• _EXERCISE DATA_:
____________

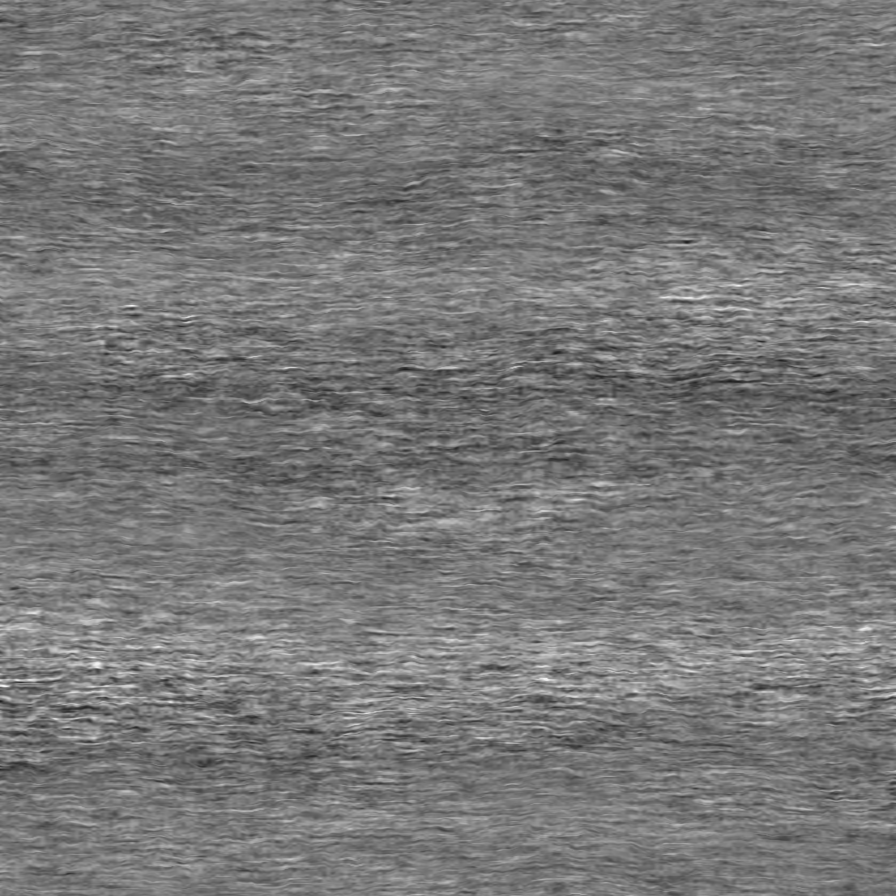
Give the GLSL for this texture, as a Shadertoy shader.

```glsl
// Weathered grey wood with horizontal grain: soft tonal bands carry short
// stretched-noise fibres, thin bright raised streaks and dark cracks.
// A gentle vertical warp bends the grain; rough belts raise its contrast.

float hash(ivec2 cell) {
    uint h = uint(cell.x) * 1597334673u ^ uint(cell.y) * 3812015801u;
    h = (h ^ (h >> 15)) * 2246822519u;
    h = (h ^ (h >> 13)) * 3266489917u;
    return float((h ^ (h >> 16)) & 65535u) / 65535.0;
}

// Smooth value noise from -1 to 1
float noise(vec2 p) {
    ivec2 cell = ivec2(floor(p));
    vec2 f = fract(p);
    f = f * f * (3.0 - 2.0 * f);
    float low = mix(hash(cell), hash(cell + ivec2(1, 0)), f.x);
    float high = mix(hash(cell + ivec2(0, 1)), hash(cell + ivec2(1, 1)), f.x);
    return 2.0 * mix(low, high, f.y) - 1.0;
}

float fbm(vec2 p) {
    float sum = 0.0, weight = 0.6;
    for (int i = 0; i < 4; i++) {
        sum += weight * noise(p);
        p = p * 2.03 + 17.3;
        weight *= 0.5;
    }
    return sum;
}

// Soft horizontal belt around a height
float belt(float y, float center, float width) {
    float d = (y - center) / width;
    return exp(-d * d);
}

// Bend the grain on large, middle and small scales
vec2 bendGrain(vec2 uv) {
    uv.y += 0.010 * noise(uv * vec2(3.0, 5.0) + 3.1);
    uv.y += 0.004 * noise(uv * vec2(10.0, 18.0) + 11.7);
    uv.y += 0.0016 * noise(uv * vec2(40.0, 60.0) + 23.9);
    uv.y += 0.0010 * noise(uv * vec2(110.0, 130.0) + 31.3);
    return uv;
}

float broadTone(vec2 p) {
    float tone = 0.455 + 0.042 * fbm(p * vec2(1.6, 13.0) + 40.0);
    tone += 0.030 * fbm(p * vec2(7.0, 34.0) + 71.0);
    tone += 0.075 * belt(p.y, 0.28, 0.055) + 0.05 * belt(p.y, 0.67, 0.035);
    tone += 0.03 * belt(p.y, 0.39, 0.05) + 0.02 * belt(p.y, 0.88, 0.06);
    tone -= 0.07 * belt(p.y, 0.483, 0.02) + 0.06 * belt(p.y, 0.56, 0.025);
    tone -= 0.04 * belt(p.y, 0.79, 0.035) + 0.035 * belt(p.y, 0.155, 0.03);
    return tone;
}

// Strength of the relief: rough belts broken into patches
float roughness(vec2 p) {
    float rough = 0.80 + 0.45 * belt(p.y, 0.23, 0.07);
    rough += 0.3 * belt(p.y, 0.62, 0.08);
    rough += 0.42 * fbm(p * vec2(5.0, 17.0) + 90.0);
    return clamp(rough, 0.45, 1.6);
}

// Fibres from long and coarse to short and fine
float fibres(vec2 p) {
    float grain = 0.34 * noise(p * vec2(22.0, 260.0) + 5.0);
    grain += 0.42 * noise(p * vec2(42.0, 330.0) + 130.0);
    grain += 0.42 * noise(p * vec2(85.0, 400.0) + 260.0);
    grain += 0.42 * noise(p * vec2(210.0, 470.0) + 390.0);
    return grain;
}

// Raised edges, lit above and shaded below
float relief(vec2 p) {
    vec2 q = p * vec2(48.0, 300.0) + 510.0;
    float lit = max(noise(q), 0.0);
    float shaded = max(noise(q + vec2(0.15, 1.0)), 0.0);
    return lit * lit - 0.85 * shaded * shaded;
}

void mainImage(out vec4 fragColor, in vec2 fragCoord) {
    vec2 uv = fragCoord / iResolution.xy;
    vec2 p = bendGrain(uv);
    float rough = roughness(p);

    float grey = broadTone(p);
    grey += rough * (0.17 * fibres(p) + 0.15 * relief(p));

    // Thin pale scratches and dark pores, broken along their length
    float scratch = noise(p * vec2(28.0, 340.0) + 640.0);
    float pore = noise(p * vec2(40.0, 270.0) + 770.0);
    float broken = 0.75 + 0.5 * noise(p * vec2(120.0, 200.0) + 850.0);
    grey += 0.17 * rough * broken * smoothstep(0.4, 0.85, scratch);
    grey -= 0.11 * rough * broken * smoothstep(0.45, 0.9, pore);

    fragColor = vec4(vec3(clamp(grey, 0.12, 0.95)), 1.0);
}
```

____________

• _WORK REQUEST_: Restate the records above word for word. Skip every picture.

• _WORKED SOLUTION_:
Give the GLSL for this texture, as a Shadertoy shader.

```glsl
// Weathered grey wood with horizontal grain: soft tonal bands carry short
// stretched-noise fibres, thin bright raised streaks and dark cracks.
// A gentle vertical warp bends the grain; rough belts raise its contrast.

float hash(ivec2 cell) {
    uint h = uint(cell.x) * 1597334673u ^ uint(cell.y) * 3812015801u;
    h = (h ^ (h >> 15)) * 2246822519u;
    h = (h ^ (h >> 13)) * 3266489917u;
    return float((h ^ (h >> 16)) & 65535u) / 65535.0;
}

// Smooth value noise from -1 to 1
float noise(vec2 p) {
    ivec2 cell = ivec2(floor(p));
    vec2 f = fract(p);
    f = f * f * (3.0 - 2.0 * f);
    float low = mix(hash(cell), hash(cell + ivec2(1, 0)), f.x);
    float high = mix(hash(cell + ivec2(0, 1)), hash(cell + ivec2(1, 1)), f.x);
    return 2.0 * mix(low, high, f.y) - 1.0;
}

float fbm(vec2 p) {
    float sum = 0.0, weight = 0.6;
    for (int i = 0; i < 4; i++) {
        sum += weight * noise(p);
        p = p * 2.03 + 17.3;
        weight *= 0.5;
    }
    return sum;
}

// Soft horizontal belt around a height
float belt(float y, float center, float width) {
    float d = (y - center) / width;
    return exp(-d * d);
}

// Bend the grain on large, middle and small scales
vec2 bendGrain(vec2 uv) {
    uv.y += 0.010 * noise(uv * vec2(3.0, 5.0) + 3.1);
    uv.y += 0.004 * noise(uv * vec2(10.0, 18.0) + 11.7);
    uv.y += 0.0016 * noise(uv * vec2(40.0, 60.0) + 23.9);
    uv.y += 0.0010 * noise(uv * vec2(110.0, 130.0) + 31.3);
    return uv;
}

float broadTone(vec2 p) {
    float tone = 0.455 + 0.042 * fbm(p * vec2(1.6, 13.0) + 40.0);
    tone += 0.030 * fbm(p * vec2(7.0, 34.0) + 71.0);
    tone += 0.075 * belt(p.y, 0.28, 0.055) + 0.05 * belt(p.y, 0.67, 0.035);
    tone += 0.03 * belt(p.y, 0.39, 0.05) + 0.02 * belt(p.y, 0.88, 0.06);
    tone -= 0.07 * belt(p.y, 0.483, 0.02) + 0.06 * belt(p.y, 0.56, 0.025);
    tone -= 0.04 * belt(p.y, 0.79, 0.035) + 0.035 * belt(p.y, 0.155, 0.03);
    return tone;
}

// Strength of the relief: rough belts broken into patches
float roughness(vec2 p) {
    float rough = 0.80 + 0.45 * belt(p.y, 0.23, 0.07);
    rough += 0.3 * belt(p.y, 0.62, 0.08);
    rough += 0.42 * fbm(p * vec2(5.0, 17.0) + 90.0);
    return clamp(rough, 0.45, 1.6);
}

// Fibres from long and coarse to short and fine
float fibres(vec2 p) {
    float grain = 0.34 * noise(p * vec2(22.0, 260.0) + 5.0);
    grain += 0.42 * noise(p * vec2(42.0, 330.0) + 130.0);
    grain += 0.42 * noise(p * vec2(85.0, 400.0) + 260.0);
    grain += 0.42 * noise(p * vec2(210.0, 470.0) + 390.0);
    return grain;
}

// Raised edges, lit above and shaded below
float relief(vec2 p) {
    vec2 q = p * vec2(48.0, 300.0) + 510.0;
    float lit = max(noise(q), 0.0);
    float shaded = max(noise(q + vec2(0.15, 1.0)), 0.0);
    return lit * lit - 0.85 * shaded * shaded;
}

void mainImage(out vec4 fragColor, in vec2 fragCoord) {
    vec2 uv = fragCoord / iResolution.xy;
    vec2 p = bendGrain(uv);
    float rough = roughness(p);

    float grey = broadTone(p);
    grey += rough * (0.17 * fibres(p) + 0.15 * relief(p));

    // Thin pale scratches and dark pores, broken along their length
    float scratch = noise(p * vec2(28.0, 340.0) + 640.0);
    float pore = noise(p * vec2(40.0, 270.0) + 770.0);
    float broken = 0.75 + 0.5 * noise(p * vec2(120.0, 200.0) + 850.0);
    grey += 0.17 * rough * broken * smoothstep(0.4, 0.85, scratch);
    grey -= 0.11 * rough * broken * smoothstep(0.45, 0.9, pore);

    fragColor = vec4(vec3(clamp(grey, 0.12, 0.95)), 1.0);
}
```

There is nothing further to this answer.